Belgium, (Brussels Morning Newspaper) Enlargement is Europe’s eternal question and it is the biggest, most effective step the European Union can take to strengthen its geopolitical influence, allowing another country in. It is also the most difficult step to take: an unprepared or unwilling country can never be given a seat at the EU table, at risk of gravely damaging the European project as such.
The pros and cons of enlargement regularly raise their head, as we saw in recent weeks: when Orbán takes yet another turn away from European rules and values, when Poland risks following the same route when Ukraine fights for its own European future, or when Turkey’s partnership with Europe again raises the big questions: when, how and how far do we redraw Europe’s borders?
Leverage is key: in the past, the road to EU membership has proved a tremendous spur to bring a country closer to liberal-democratic values and institutions, as well as to the prosperity of all involved. It makes us all stronger. Just imagine where Putin’s tanks would have been today, if Europe hadn’t undertaken its biggest enlargement operation ever, two decades ago?
But with liberal-democracy waning world-wide and under pressure within Europe, that leverage is less certain than before. The intensive enlargement process needs to be underpinned with political will on both sides. It only works because it is difficult.
With Turkey, the magic isn’t working.
Accession discussions have effectively come to a standstill, and in its latest report on the Commission’s progress report on Turkey the European Parliament again finds that the country is moving further and further away from European norms of liberal-democracy and from integration with the EU as such. By refusing to implement the binding rulings of the European Court of Human Rights in the case of unlawfully detained rights activist Osman Kavala, the Turkish government made it clear that it is uninterested in the rule of law.

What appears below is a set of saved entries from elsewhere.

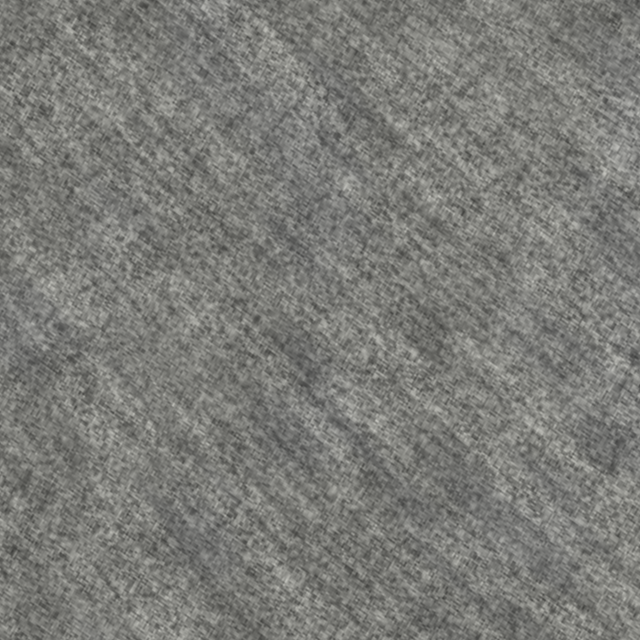
Give the GLSL for this texture, as a Shadertoy shader.

```glsl
// Grey woven cloth seen at a slant: fine streaks run down to the right along
// gently bending warp threads, crossed by fainter weft bands and narrow ribs.
// Short slanted fibres, drawn as stretched noise, give the crisp grain.

const vec3 MID_GREY = vec3(0.485, 0.486, 0.468);
const vec3 LIGHT_TINT = vec3(1.0, 1.0, 0.97);   // contrast per channel
const vec3 COOL_TINT = vec3(-0.003, -0.002, 0.007);

const float WARP_SLOPE = 1.19;      // steepness of threads at the left edge
const float WARP_BEND = 0.19;       // flattening towards the right edge
const float RIB_COUNT = 46.0;       // ribs per canvas width
const vec2 FIBRE_SIZE = vec2(0.0072, 0.0029);
const float FIBRE_ANGLE = -0.62;
const float CROSS_FIBRE_ANGLE = 1.05;

const float STREAK_CONTRAST = 0.042;
const float THREAD_CONTRAST = 0.046;
const float WEFT_CONTRAST = 0.036;
const float PATCH_CONTRAST = 0.020;
const float RIB_CONTRAST = 0.024;
const float FIBRE_CONTRAST = 0.135;

float hash(vec2 cell) {
    uvec2 q = uvec2(ivec2(cell)) * uvec2(1597334673u, 3812015801u);
    uint n = (q.x ^ q.y) * 1597334673u;
    n = (n ^ (n >> 15)) * 2246822519u;
    return float((n ^ (n >> 13)) >> 8) / 16777216.0;
}

// Smooth value noise from -1 to 1.
float noise(vec2 p) {
    vec2 cell = floor(p);
    vec2 f = p - cell;
    f = f * f * (3.0 - 2.0 * f);
    float low = mix(hash(cell), hash(cell + vec2(1, 0)), f.x);
    float high = mix(hash(cell + vec2(0, 1)), hash(cell + vec2(1, 1)), f.x);
    return 2.0 * mix(low, high, f.y) - 1.0;
}

// Noise stretched into short strokes lying at the given angle.
float fibres(vec2 p, float angle) {
    float c = cos(angle), s = sin(angle);
    vec2 q = vec2(c * p.x + s * p.y, c * p.y - s * p.x);
    return noise(q / FIBRE_SIZE);
}

// Coordinates along (x) and across (y) the warp threads.
vec2 threadCoords(vec2 p) {
    float along = p.x - p.y;
    float across = p.y + WARP_SLOPE * p.x - WARP_BEND * p.x * p.x;
    vec2 wobble = vec2(noise(p * 5.0), noise(p * 4.0 + 31.0));
    return 0.71 * vec2(along, across) + 0.003 * wobble;
}

vec3 cloth(vec2 p) {
    vec2 t = threadCoords(p);

    // Streaks, thin threads and crossing weft bands
    float streak = noise(t * vec2(7.0, 40.0));
    float thread = noise(t * vec2(15.0, 98.0) + 57.0);
    float weft = 0.6 * noise(t * vec2(30.0, 6.0) + 113.0)
               + 0.8 * noise(t * vec2(72.0, 16.0) + 171.0);
    float patches = noise(p * 5.0 + 71.0) + 0.6 * noise(p * 13.0 + 19.0);

    // Ribs fade in and out, and are clearest on the right
    float ribShare = smoothstep(-0.6, 0.6, noise(p * 4.0 + 211.0) + p.x - 0.5);
    float rib = ribShare * sin(6.2832 * (RIB_COUNT * t.y + 0.25 * thread));

    // Two fibre directions, more lively on bright threads
    float grain = 0.80 * fibres(p, FIBRE_ANGLE)
                + 0.62 * fibres(p + 7.3, CROSS_FIBRE_ANGLE);
    grain *= 1.0 + 0.25 * streak;

    float light = STREAK_CONTRAST * streak + THREAD_CONTRAST * thread
                + WEFT_CONTRAST * weft + PATCH_CONTRAST * patches
                + RIB_CONTRAST * rib + FIBRE_CONTRAST * grain;
    light += 0.018 * (p.x + p.y - 1.0);

    float coolness = smoothstep(0.0, 0.8, noise(p * 6.0 + 151.0) - 0.4 * streak);
    return MID_GREY + light * LIGHT_TINT + coolness * COOL_TINT;
}

void mainImage(out vec4 fragColor, in vec2 fragCoord) {
    // Average four samples per pixel for smooth fibres
    float size = min(iResolution.x, iResolution.y);
    vec3 color = vec3(0.0);
    for (int i = 0; i < 4; i++) {
        vec2 offset = vec2(i % 2, i / 2) * 0.5 - 0.25;
        color += cloth((fragCoord + offset) / size);
    }
    fragColor = vec4(color / 4.0, 1.0);
}
```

It is only natural that the European Parliament wants to keep the doors shut on Turkish membership. Many still believe the process of membership talks is the least-bad option to regain leverage over Turkey. Experience certainly shows that any accession country needs to be very well adjusted and fully committed before joining.
I would personally go even further, drop the charade of accession in any near future and instead openly go for another type of association between the two partners.
Under its current government, the country will not move closer to Europe in any meaningful way: it has sought conflict with Greece, challenged Cyprus’ sovereignty in drilling disputes, proved a problematic ally within NATO over Sweden and Finland’s membership bids, and is increasingly blunt in stifling internal political opposition. This is not a European country, not should we continue to pretend it truly wants to be.
And yet, we do need to keep an open line to Ankara. Turkey remains a bridge to the Middle East and the Muslim world more generally, a key NATO member, and no one wants to see it undermine our sanctions on Russia or become a haven for its oligarchs. We need a new partnership with Turkey, less naive and less ambitious than membership, but more effective in its realism. 2023 is an election year for Turkey, so who knows what could improve if Europe is more open about future prospects than it is now. Hilde Vautmans is a Belgian Member of the European Parliament, member of the Renew Europe Group and the Renew Europe Group’s coordinator in the committee on foreign affairs (AFET).